> **Work required**
Could the data below be copied exactly, minus the pictures?

> **Rendered images with source text**
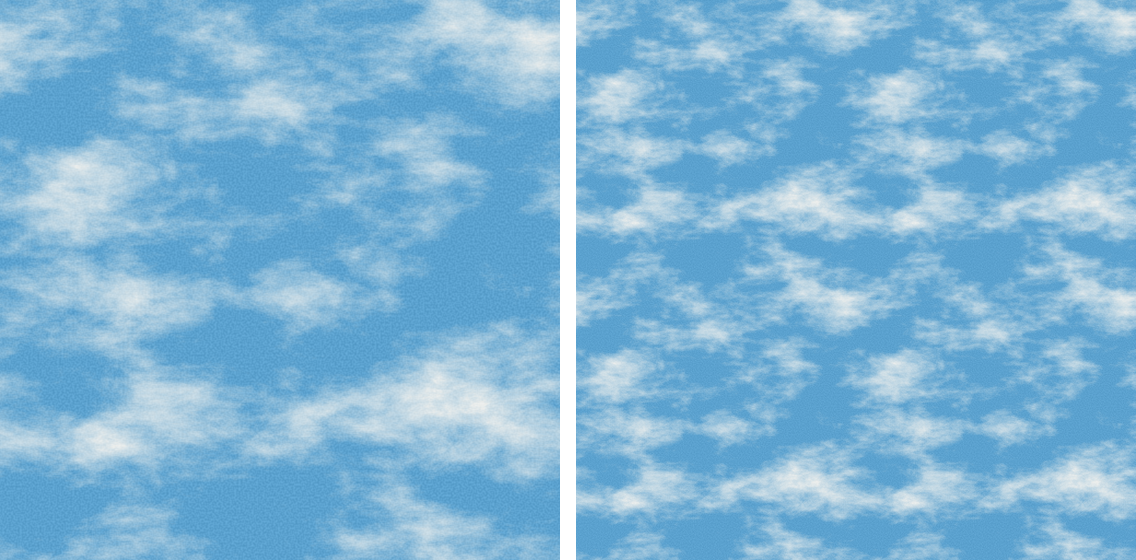
Left: one tile. Right: repeated 2 by 2.
A WebGL 1 fragment shader for this texture:

```glsl
precision highp float;
uniform vec2 u_resolution;

// Random unit gradient of a lattice cell, wrapped to the period
vec2 cellGradient(vec2 cell, vec2 period, float seed) {
  cell = mod(cell, period);
  float h = fract(sin(dot(cell, vec2(127.1, 311.7)) + seed * 74.7) * 43758.5453);
  return vec2(cos(h * 6.28318), sin(h * 6.28318));
}

// Tiling gradient noise; uv spans the canvas from 0 to 1
float tiledNoise(vec2 uv, vec2 period, float seed) {
  vec2 p = uv * period;
  vec2 cell = floor(p);
  vec2 f = p - cell;
  vec2 w = f * f * f * (f * (f * 6.0 - 15.0) + 10.0);
  vec2 e = vec2(1.0, 0.0);
  float a = dot(cellGradient(cell, period, seed), f);
  float b = dot(cellGradient(cell + e.xy, period, seed), f - e.xy);
  float c = dot(cellGradient(cell + e.yx, period, seed), f - e.yx);
  float d = dot(cellGradient(cell + e.xx, period, seed), f - e.xx);
  return mix(mix(a, b, w.x), mix(c, d, w.x), w.y);
}

// Layered noise, stretched sideways by its lattice
float cloudField(vec2 uv) {
  vec2 period = vec2(3.0, 6.0);
  float amplitude = 1.0;
  float sum = 0.0;
  for (int i = 0; i < 7; i++) {
    sum += amplitude * tiledNoise(uv, period, float(i) + 3.0);
    period *= 2.0;
    amplitude *= 0.64;
  }
  return sum;
}

void main() {
  vec2 uv = gl_FragCoord.xy / u_resolution;

  // Gentle warp for wispy outlines
  vec2 warp = vec2(tiledNoise(uv, vec2(6.0, 10.0), 21.0),
                   tiledNoise(uv, vec2(6.0, 10.0), 22.0));
  float density = 0.2 + 1.04 * cloudField(uv + warp * vec2(0.03, 0.01));

  // Soft floor for clear sky, soft ceiling for the cloud cores
  float cover = 0.5 * (density + sqrt(density * density + 0.002));
  cover = min(cover - 0.12 * smoothstep(0.55, 1.1, cover), 1.0);

  vec3 skyBlue = vec3(0.354, 0.632, 0.81);
  vec3 cloudWhite = vec3(0.92, 0.93, 0.925);
  vec3 color = mix(skyBlue, cloudWhite, cover);

  // Fine grain, strongest on open sky
  float grain = tiledNoise(uv, vec2(256.0), 31.0);
  color += grain * mix(0.07, 0.02, cover);

  gl_FragColor = vec4(color, 1.0);
}
```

> **Response below**
Left: one tile. Right: repeated 2 by 2.
A WebGL 1 fragment shader for this texture:

```glsl
precision highp float;
uniform vec2 u_resolution;

// Random unit gradient of a lattice cell, wrapped to the period
vec2 cellGradient(vec2 cell, vec2 period, float seed) {
  cell = mod(cell, period);
  float h = fract(sin(dot(cell, vec2(127.1, 311.7)) + seed * 74.7) * 43758.5453);
  return vec2(cos(h * 6.28318), sin(h * 6.28318));
}

// Tiling gradient noise; uv spans the canvas from 0 to 1
float tiledNoise(vec2 uv, vec2 period, float seed) {
  vec2 p = uv * period;
  vec2 cell = floor(p);
  vec2 f = p - cell;
  vec2 w = f * f * f * (f * (f * 6.0 - 15.0) + 10.0);
  vec2 e = vec2(1.0, 0.0);
  float a = dot(cellGradient(cell, period, seed), f);
  float b = dot(cellGradient(cell + e.xy, period, seed), f - e.xy);
  float c = dot(cellGradient(cell + e.yx, period, seed), f - e.yx);
  float d = dot(cellGradient(cell + e.xx, period, seed), f - e.xx);
  return mix(mix(a, b, w.x), mix(c, d, w.x), w.y);
}

// Layered noise, stretched sideways by its lattice
float cloudField(vec2 uv) {
  vec2 period = vec2(3.0, 6.0);
  float amplitude = 1.0;
  float sum = 0.0;
  for (int i = 0; i < 7; i++) {
    sum += amplitude * tiledNoise(uv, period, float(i) + 3.0);
    period *= 2.0;
    amplitude *= 0.64;
  }
  return sum;
}

void main() {
  vec2 uv = gl_FragCoord.xy / u_resolution;

  // Gentle warp for wispy outlines
  vec2 warp = vec2(tiledNoise(uv, vec2(6.0, 10.0), 21.0),
                   tiledNoise(uv, vec2(6.0, 10.0), 22.0));
  float density = 0.2 + 1.04 * cloudField(uv + warp * vec2(0.03, 0.01));

  // Soft floor for clear sky, soft ceiling for the cloud cores
  float cover = 0.5 * (density + sqrt(density * density + 0.002));
  cover = min(cover - 0.12 * smoothstep(0.55, 1.1, cover), 1.0);

  vec3 skyBlue = vec3(0.354, 0.632, 0.81);
  vec3 cloudWhite = vec3(0.92, 0.93, 0.925);
  vec3 color = mix(skyBlue, cloudWhite, cover);

  // Fine grain, strongest on open sky
  float grain = tiledNoise(uv, vec2(256.0), 31.0);
  color += grain * mix(0.07, 0.02, cover);

  gl_FragColor = vec4(color, 1.0);
}
```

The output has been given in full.